They should be reading for pleasure not for points. Yes, I hear you. But if you can’t actually get them to read, then they’ll never develop the reading for pleasure. The ones who are already reading for pleasure are not the target here, they’re reading any way and Accelerted Reader won’t detract from their pleasure. Hooking in the reluctant readers is the aim and that it does very well.
It’s not suitable for SEN students. They have no chance competing against the stronger readers. Oh I beg to differ. This is ideal for SEN students. Firstly, look at your competitions. Are you competing with points or amount of words read? Stop! Your competitions should be based on amount of engaged minutes read. This is the only fair way to do it. Every time a student passes a quiz, not only does it count the amount of words in the book, but it also takes into consideration their reading level, assuming that weaker readers, read more slowly than higher readers. Therefore, it can estimate the amount of minutes the student was engaged in reading. This creates a level playing field from the weakest reader to the strongest. It also means that if you are competing between classes, it doesn’t matter how many students are in a class as it is an average. So the special class with just 8 students is just as likely to win as the full class of 30. Furthermore, students who have a short focus enjoy the quizzing because they see it as a break from reading, but they are still totally engaged with the book they have just read and progressing their learning and their reading skills.

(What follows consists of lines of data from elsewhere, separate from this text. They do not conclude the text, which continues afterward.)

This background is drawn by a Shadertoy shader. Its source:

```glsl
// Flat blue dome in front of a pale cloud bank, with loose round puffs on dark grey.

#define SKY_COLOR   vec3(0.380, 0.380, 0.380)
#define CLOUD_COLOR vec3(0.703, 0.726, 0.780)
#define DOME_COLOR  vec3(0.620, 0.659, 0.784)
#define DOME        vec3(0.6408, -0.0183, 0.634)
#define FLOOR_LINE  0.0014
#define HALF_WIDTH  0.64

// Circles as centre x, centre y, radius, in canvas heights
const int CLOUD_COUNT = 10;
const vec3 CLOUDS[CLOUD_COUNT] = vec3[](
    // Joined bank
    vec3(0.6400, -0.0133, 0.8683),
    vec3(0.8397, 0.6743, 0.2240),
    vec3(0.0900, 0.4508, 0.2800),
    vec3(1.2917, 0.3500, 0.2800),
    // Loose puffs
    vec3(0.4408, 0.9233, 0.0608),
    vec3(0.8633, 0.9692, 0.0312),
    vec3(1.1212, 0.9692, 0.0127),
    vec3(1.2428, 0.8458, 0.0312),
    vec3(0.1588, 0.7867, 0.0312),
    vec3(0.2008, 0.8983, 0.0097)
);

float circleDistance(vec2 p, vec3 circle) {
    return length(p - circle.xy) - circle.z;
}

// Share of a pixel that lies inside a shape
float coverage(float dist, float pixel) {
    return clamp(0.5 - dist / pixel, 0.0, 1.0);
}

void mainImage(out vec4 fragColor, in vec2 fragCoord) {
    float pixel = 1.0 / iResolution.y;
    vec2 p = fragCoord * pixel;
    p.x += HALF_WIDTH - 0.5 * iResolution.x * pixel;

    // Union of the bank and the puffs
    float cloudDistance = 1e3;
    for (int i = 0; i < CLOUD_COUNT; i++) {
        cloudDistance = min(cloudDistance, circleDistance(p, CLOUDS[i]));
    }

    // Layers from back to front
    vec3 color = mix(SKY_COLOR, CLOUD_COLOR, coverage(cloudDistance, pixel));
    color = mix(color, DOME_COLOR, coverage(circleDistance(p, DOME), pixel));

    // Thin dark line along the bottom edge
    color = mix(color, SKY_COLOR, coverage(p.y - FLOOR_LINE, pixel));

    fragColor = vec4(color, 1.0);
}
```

Readers shouldn’t be told they can’t read a book – it’s too prescriptive! Of course a student shouldn’t be told they can’t read a book. That’s not the correct way to run this programme. The advice is to read at least 60% of the books within their ZPD, but never, never should we tell a student they can’t read a book. If Sofee and Angel suddenly discover Dork Diaries, I’m not going to stop them reading them whether they’re in their ZPD or not. Reading for pleasure absolutely IS the focus here. We’re just guiding them to books that suit their ability.
We study a book in English that doesn’t have an Accelerated Reader quiz. Teachers can make their own quizzes and upload them for their school.
Like anything, if you research it carefully, put some effort in and have support of the teachers delivering, it can be a big success. I thought I’d leave you with a couple of success stories:
Child A – I was informed he was disruptive during silent reading. I spoke to him and discovered that he was reading David Walliams and it was “boring”. The book was 4.8. Child A’s ZPD was 1.4-2.4. I brought him 6 very thin books within his ZPD and persuaded him to give one a try. He read it and passed the quiz, shouting out to the whole class that he’d passed (I allowed him that disruption, his enthusiasm was heart-warming). He then asked if I’d bring him books every day to Silent Reading. I agreed. When we broke up for half term, he asked me for extra books to take home. 😊
Child B – Told me her mum was amazed to find her quietly reading in her room. Especially as she hadn’t even been told to. This hadn’t happened since primary, three years ago. It turned out she’d simply got out of the habit of reading, but now that the teachers knew if she’d read the full book or not, she’d had to read a full one and rekindled her love of reading.
Child C and Child D – I overheard them discussing which books were most fun to read. These were two reluctant reader boys who had started off pretending to read and borrowing the same books again and again, just to look like they were reading.
Child E (SEN) – Dad emailed to say how proud his son is of reaching his sunflower target ahead of time and please could he have his target increased.
I’d love to know any success stories you have.
I would just like to point out that I am not in any way affiliated with STAR reading or Accelerated Reader, RenLearn or Renaissance Place. I’m just a really enthusiastic librarian who loves to share great ideas and success 😊
All names are fictional.